* [Task brief]
Within the data below, copy each line where the string "loop" is found.

[Dataset records]
┄┄┄┄┄┄┄┄┄┄
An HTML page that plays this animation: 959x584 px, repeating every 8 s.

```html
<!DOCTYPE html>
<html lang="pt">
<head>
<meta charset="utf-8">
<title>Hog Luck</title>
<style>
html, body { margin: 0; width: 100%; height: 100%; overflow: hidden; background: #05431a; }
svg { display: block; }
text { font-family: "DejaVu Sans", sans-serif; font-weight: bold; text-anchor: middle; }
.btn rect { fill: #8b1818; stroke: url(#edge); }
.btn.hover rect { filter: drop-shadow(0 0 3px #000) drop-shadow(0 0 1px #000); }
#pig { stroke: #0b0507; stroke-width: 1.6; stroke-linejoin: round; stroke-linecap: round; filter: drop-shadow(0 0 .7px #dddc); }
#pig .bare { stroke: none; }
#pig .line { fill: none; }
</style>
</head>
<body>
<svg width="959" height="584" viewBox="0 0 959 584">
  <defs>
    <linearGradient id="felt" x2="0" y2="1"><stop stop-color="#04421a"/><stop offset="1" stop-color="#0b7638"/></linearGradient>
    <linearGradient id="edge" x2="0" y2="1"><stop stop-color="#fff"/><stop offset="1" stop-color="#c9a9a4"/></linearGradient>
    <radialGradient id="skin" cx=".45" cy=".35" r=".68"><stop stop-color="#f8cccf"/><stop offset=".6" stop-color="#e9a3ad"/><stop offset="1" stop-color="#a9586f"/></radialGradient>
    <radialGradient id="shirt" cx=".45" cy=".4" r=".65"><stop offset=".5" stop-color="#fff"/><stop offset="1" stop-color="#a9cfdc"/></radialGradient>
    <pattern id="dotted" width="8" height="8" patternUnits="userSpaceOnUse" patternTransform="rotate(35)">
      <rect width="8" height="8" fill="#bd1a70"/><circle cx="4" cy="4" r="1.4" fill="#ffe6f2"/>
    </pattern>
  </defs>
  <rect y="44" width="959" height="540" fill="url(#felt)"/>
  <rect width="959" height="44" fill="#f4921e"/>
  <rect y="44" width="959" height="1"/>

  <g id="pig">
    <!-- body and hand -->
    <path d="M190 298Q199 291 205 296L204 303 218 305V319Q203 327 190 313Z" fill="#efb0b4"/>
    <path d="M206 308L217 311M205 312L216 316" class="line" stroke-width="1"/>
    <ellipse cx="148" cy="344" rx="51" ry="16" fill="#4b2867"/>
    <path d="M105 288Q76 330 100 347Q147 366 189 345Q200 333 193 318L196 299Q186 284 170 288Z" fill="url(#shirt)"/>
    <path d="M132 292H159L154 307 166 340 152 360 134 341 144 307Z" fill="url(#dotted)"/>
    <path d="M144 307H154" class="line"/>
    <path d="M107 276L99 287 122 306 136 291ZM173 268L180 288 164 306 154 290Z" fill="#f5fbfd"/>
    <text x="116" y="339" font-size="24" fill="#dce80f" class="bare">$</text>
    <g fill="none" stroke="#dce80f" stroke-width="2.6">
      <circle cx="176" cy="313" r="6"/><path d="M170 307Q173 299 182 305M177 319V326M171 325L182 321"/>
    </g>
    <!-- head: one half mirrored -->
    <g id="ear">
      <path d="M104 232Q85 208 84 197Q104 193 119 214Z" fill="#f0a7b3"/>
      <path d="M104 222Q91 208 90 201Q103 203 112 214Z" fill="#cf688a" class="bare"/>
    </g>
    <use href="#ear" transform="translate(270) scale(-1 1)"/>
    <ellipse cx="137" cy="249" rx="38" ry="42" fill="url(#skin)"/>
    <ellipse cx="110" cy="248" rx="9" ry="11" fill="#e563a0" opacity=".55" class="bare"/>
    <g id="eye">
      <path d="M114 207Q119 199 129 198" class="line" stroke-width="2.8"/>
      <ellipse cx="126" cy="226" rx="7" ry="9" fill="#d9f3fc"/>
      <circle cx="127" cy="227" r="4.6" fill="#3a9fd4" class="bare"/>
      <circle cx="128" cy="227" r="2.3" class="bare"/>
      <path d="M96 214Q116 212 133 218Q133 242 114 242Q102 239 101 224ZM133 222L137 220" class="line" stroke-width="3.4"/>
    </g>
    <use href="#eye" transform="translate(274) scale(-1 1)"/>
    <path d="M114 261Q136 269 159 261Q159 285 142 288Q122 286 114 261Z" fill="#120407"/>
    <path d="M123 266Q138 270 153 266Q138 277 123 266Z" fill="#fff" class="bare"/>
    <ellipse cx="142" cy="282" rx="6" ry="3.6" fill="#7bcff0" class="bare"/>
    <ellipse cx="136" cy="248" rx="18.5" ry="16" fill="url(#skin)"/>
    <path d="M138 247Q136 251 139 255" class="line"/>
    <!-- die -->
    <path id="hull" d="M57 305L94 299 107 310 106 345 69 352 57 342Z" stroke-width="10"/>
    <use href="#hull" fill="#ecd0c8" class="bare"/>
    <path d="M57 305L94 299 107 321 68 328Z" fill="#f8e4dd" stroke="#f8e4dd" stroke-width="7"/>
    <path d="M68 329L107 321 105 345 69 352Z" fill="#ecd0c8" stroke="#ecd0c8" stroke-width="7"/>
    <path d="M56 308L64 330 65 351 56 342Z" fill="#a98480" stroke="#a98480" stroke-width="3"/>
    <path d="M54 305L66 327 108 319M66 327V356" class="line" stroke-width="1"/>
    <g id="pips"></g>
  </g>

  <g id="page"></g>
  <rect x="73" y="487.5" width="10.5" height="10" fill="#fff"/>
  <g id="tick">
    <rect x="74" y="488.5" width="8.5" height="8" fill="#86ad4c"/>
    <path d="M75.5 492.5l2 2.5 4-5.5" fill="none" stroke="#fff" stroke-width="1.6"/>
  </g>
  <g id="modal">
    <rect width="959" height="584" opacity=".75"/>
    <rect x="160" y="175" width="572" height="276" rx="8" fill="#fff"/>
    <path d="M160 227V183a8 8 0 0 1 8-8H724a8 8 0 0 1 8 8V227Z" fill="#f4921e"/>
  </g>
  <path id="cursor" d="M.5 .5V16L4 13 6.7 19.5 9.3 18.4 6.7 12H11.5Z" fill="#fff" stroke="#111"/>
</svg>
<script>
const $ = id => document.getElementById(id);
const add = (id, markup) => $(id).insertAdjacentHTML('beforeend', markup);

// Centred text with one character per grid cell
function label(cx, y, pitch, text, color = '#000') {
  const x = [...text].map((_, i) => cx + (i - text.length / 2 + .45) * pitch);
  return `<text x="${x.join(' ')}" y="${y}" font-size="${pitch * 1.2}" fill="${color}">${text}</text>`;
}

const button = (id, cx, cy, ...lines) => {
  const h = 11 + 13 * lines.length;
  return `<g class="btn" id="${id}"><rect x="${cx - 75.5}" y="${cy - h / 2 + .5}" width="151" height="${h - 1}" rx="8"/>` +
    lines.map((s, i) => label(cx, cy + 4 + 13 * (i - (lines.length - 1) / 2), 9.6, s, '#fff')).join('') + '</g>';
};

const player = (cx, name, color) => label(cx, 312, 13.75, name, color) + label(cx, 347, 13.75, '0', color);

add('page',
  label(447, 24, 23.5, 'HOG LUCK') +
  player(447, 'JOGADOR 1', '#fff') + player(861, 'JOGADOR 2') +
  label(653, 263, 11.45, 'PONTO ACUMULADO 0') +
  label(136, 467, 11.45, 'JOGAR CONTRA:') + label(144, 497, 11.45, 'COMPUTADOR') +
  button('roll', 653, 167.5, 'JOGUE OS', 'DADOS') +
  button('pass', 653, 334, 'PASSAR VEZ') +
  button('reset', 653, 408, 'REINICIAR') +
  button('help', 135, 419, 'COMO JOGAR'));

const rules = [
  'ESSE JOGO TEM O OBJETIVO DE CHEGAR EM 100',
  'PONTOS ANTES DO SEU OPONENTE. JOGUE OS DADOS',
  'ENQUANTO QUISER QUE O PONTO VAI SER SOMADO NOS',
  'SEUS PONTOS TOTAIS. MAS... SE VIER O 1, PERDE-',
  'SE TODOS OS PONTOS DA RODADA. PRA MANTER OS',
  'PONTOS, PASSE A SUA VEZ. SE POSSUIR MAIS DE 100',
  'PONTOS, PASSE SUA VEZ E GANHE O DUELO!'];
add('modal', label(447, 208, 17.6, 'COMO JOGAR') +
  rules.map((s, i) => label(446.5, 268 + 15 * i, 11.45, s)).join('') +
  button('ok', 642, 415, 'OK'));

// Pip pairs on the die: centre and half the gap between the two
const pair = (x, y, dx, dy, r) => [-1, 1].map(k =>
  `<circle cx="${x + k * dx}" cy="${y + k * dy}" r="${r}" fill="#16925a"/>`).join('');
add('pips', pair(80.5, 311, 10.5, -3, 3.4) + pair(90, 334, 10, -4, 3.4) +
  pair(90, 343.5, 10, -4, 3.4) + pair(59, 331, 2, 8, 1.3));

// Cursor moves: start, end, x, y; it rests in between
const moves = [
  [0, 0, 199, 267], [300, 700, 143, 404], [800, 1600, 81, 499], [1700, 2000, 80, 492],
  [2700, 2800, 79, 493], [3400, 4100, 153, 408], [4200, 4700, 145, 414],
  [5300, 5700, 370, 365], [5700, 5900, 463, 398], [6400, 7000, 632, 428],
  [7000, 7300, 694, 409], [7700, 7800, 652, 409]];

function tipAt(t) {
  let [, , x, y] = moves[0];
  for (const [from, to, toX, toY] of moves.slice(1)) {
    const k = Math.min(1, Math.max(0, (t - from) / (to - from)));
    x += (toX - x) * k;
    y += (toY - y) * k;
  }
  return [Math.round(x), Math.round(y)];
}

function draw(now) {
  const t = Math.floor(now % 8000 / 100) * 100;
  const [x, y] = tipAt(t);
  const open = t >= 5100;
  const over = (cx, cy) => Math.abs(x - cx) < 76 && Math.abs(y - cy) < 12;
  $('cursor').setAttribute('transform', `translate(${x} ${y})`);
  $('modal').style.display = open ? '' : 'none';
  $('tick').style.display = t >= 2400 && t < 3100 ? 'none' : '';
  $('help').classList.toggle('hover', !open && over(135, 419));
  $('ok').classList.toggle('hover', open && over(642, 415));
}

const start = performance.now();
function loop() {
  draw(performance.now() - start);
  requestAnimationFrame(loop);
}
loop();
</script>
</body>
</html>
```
┄┄┄┄┄┄┄┄┄┄
* [Response]
function loop() {
  requestAnimationFrame(loop);
loop();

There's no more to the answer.